[Your task] Copy, from the data below, every line that has "body" in it.

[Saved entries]
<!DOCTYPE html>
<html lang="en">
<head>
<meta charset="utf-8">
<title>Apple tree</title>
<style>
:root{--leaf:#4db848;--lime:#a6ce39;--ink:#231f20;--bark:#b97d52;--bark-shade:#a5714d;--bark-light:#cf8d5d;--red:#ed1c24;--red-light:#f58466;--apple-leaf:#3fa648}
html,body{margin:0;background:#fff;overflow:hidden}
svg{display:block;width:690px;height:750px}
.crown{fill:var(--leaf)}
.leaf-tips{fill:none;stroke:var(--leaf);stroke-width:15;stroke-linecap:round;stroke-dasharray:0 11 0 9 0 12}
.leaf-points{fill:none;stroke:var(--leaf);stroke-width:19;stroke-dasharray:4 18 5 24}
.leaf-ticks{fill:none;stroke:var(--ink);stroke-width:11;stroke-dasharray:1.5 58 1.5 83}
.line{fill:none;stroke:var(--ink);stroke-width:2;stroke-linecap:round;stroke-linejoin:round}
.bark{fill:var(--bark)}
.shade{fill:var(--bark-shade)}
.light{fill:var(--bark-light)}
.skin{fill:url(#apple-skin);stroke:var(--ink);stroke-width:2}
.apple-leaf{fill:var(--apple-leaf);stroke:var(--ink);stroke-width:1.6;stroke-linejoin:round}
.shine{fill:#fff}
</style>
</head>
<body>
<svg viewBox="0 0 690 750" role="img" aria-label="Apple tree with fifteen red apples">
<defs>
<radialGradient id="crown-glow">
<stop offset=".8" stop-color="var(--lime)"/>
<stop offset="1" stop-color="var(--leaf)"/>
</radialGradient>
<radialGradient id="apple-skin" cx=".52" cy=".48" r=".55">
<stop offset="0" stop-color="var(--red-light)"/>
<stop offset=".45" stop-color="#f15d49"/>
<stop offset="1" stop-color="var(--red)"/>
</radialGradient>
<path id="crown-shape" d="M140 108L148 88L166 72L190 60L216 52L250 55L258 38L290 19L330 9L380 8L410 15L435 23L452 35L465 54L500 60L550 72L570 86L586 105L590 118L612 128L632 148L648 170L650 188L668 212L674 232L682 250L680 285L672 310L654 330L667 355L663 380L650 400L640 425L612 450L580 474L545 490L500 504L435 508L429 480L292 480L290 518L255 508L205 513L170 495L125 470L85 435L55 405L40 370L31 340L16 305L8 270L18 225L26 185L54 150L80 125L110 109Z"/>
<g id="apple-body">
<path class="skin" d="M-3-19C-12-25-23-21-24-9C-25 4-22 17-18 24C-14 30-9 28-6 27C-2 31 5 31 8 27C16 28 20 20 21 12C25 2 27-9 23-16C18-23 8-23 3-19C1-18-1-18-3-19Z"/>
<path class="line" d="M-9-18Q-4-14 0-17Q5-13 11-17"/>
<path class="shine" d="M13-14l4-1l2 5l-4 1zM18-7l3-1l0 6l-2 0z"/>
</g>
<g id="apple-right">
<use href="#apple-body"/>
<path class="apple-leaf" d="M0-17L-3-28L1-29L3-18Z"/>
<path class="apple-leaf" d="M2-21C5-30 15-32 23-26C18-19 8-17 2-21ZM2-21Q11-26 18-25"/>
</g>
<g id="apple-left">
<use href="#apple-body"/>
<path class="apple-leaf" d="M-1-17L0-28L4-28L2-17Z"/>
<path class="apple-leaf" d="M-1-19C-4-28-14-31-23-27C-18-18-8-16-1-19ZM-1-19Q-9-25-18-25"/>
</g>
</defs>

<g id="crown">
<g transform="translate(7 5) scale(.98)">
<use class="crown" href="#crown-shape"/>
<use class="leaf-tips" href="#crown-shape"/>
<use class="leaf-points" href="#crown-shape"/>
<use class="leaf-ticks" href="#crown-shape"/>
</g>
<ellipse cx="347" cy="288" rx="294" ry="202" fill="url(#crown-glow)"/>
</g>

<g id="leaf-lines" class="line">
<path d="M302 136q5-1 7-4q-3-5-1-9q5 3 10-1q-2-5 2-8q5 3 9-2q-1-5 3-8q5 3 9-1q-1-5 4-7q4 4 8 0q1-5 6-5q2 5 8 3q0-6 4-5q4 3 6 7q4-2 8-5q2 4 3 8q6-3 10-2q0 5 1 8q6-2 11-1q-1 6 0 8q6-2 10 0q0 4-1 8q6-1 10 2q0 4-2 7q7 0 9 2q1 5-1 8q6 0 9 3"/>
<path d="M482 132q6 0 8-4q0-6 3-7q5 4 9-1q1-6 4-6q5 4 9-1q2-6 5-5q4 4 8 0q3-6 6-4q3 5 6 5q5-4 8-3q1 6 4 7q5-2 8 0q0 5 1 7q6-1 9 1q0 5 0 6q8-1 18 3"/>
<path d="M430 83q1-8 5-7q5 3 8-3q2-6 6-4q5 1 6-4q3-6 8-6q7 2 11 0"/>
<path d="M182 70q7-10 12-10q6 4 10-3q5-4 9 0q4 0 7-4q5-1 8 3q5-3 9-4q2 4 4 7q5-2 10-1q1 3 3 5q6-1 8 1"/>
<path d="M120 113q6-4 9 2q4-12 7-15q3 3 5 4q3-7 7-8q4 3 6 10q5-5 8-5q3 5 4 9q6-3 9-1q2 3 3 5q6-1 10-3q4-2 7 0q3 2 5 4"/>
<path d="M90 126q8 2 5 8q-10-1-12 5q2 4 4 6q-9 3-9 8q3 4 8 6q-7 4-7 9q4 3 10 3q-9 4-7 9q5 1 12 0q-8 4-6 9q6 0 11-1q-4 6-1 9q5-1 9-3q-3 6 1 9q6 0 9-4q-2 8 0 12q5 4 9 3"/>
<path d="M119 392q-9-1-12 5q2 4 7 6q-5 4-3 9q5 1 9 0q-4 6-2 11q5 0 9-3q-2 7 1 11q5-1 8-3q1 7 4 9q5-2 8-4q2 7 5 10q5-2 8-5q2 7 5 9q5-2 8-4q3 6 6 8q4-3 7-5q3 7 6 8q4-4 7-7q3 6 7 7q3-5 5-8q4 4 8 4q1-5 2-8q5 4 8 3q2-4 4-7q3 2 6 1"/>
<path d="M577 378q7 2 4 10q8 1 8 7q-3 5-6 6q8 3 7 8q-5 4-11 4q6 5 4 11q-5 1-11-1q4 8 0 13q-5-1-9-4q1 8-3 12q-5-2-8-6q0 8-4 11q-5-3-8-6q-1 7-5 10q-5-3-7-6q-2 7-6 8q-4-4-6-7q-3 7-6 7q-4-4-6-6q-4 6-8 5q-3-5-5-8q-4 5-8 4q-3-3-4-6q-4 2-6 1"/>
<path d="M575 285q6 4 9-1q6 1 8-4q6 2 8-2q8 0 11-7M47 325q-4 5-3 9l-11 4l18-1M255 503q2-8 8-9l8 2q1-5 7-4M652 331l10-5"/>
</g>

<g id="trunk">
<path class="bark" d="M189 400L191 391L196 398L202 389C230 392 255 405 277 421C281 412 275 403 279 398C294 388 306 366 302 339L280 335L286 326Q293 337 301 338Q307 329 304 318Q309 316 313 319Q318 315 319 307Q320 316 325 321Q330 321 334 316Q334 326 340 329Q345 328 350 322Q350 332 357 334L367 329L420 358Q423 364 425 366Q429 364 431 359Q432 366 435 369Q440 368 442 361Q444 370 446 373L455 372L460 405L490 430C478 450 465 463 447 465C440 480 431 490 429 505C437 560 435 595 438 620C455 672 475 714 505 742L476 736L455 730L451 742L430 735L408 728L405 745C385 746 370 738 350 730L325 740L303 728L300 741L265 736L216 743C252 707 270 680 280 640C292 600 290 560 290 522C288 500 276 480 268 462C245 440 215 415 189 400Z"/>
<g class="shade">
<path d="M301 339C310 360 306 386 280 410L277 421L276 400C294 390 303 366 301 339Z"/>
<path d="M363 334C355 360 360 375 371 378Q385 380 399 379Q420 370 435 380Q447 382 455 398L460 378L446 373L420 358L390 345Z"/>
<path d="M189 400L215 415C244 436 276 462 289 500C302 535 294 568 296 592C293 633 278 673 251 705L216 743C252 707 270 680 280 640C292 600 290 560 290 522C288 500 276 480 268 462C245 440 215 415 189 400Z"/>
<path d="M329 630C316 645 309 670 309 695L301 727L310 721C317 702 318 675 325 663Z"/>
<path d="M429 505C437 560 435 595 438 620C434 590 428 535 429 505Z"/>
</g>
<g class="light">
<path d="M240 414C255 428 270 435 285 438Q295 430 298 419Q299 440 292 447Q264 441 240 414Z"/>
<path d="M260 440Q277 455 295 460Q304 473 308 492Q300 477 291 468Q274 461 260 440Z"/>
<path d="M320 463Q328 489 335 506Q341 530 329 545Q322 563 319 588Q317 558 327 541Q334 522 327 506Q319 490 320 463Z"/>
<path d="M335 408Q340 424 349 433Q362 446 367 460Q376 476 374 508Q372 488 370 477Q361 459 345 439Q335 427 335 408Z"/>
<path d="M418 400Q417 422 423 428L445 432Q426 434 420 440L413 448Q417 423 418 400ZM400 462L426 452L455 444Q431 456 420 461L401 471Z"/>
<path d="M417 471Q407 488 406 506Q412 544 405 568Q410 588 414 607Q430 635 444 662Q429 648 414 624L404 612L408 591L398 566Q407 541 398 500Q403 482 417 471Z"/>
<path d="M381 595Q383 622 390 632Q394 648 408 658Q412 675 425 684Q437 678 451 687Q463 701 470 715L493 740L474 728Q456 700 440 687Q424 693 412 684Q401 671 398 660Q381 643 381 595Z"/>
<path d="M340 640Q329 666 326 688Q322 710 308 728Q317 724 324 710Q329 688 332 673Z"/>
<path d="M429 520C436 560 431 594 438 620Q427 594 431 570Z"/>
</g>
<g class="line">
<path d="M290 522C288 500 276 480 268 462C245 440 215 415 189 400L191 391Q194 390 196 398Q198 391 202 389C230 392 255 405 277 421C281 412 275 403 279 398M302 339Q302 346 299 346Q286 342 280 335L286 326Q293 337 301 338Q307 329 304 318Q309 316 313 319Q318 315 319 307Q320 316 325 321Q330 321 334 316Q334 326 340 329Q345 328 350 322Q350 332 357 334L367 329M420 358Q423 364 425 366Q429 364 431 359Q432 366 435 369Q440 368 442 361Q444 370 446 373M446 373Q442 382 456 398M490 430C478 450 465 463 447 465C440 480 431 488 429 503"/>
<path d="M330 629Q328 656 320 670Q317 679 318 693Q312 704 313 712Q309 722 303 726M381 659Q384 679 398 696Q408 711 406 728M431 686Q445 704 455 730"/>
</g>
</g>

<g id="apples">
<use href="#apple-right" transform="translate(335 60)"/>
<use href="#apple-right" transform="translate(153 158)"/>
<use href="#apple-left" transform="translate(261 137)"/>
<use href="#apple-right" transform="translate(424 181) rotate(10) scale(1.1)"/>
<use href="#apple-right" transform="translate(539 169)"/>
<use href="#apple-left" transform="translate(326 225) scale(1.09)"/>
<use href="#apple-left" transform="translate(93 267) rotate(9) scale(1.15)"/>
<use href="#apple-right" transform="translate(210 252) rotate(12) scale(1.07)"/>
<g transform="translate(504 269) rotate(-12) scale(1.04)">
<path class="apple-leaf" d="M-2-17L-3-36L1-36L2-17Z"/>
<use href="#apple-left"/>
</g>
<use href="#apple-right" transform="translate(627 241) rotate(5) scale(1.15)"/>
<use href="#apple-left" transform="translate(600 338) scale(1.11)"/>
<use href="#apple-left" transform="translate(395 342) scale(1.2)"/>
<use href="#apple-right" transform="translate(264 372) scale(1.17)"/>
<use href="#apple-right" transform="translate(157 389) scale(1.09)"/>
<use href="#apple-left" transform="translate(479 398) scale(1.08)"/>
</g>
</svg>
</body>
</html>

[Exercise output]
html,body{margin:0;background:#fff;overflow:hidden}
<body>
<g id="apple-body">
<use href="#apple-body"/>
<use href="#apple-body"/>
</body>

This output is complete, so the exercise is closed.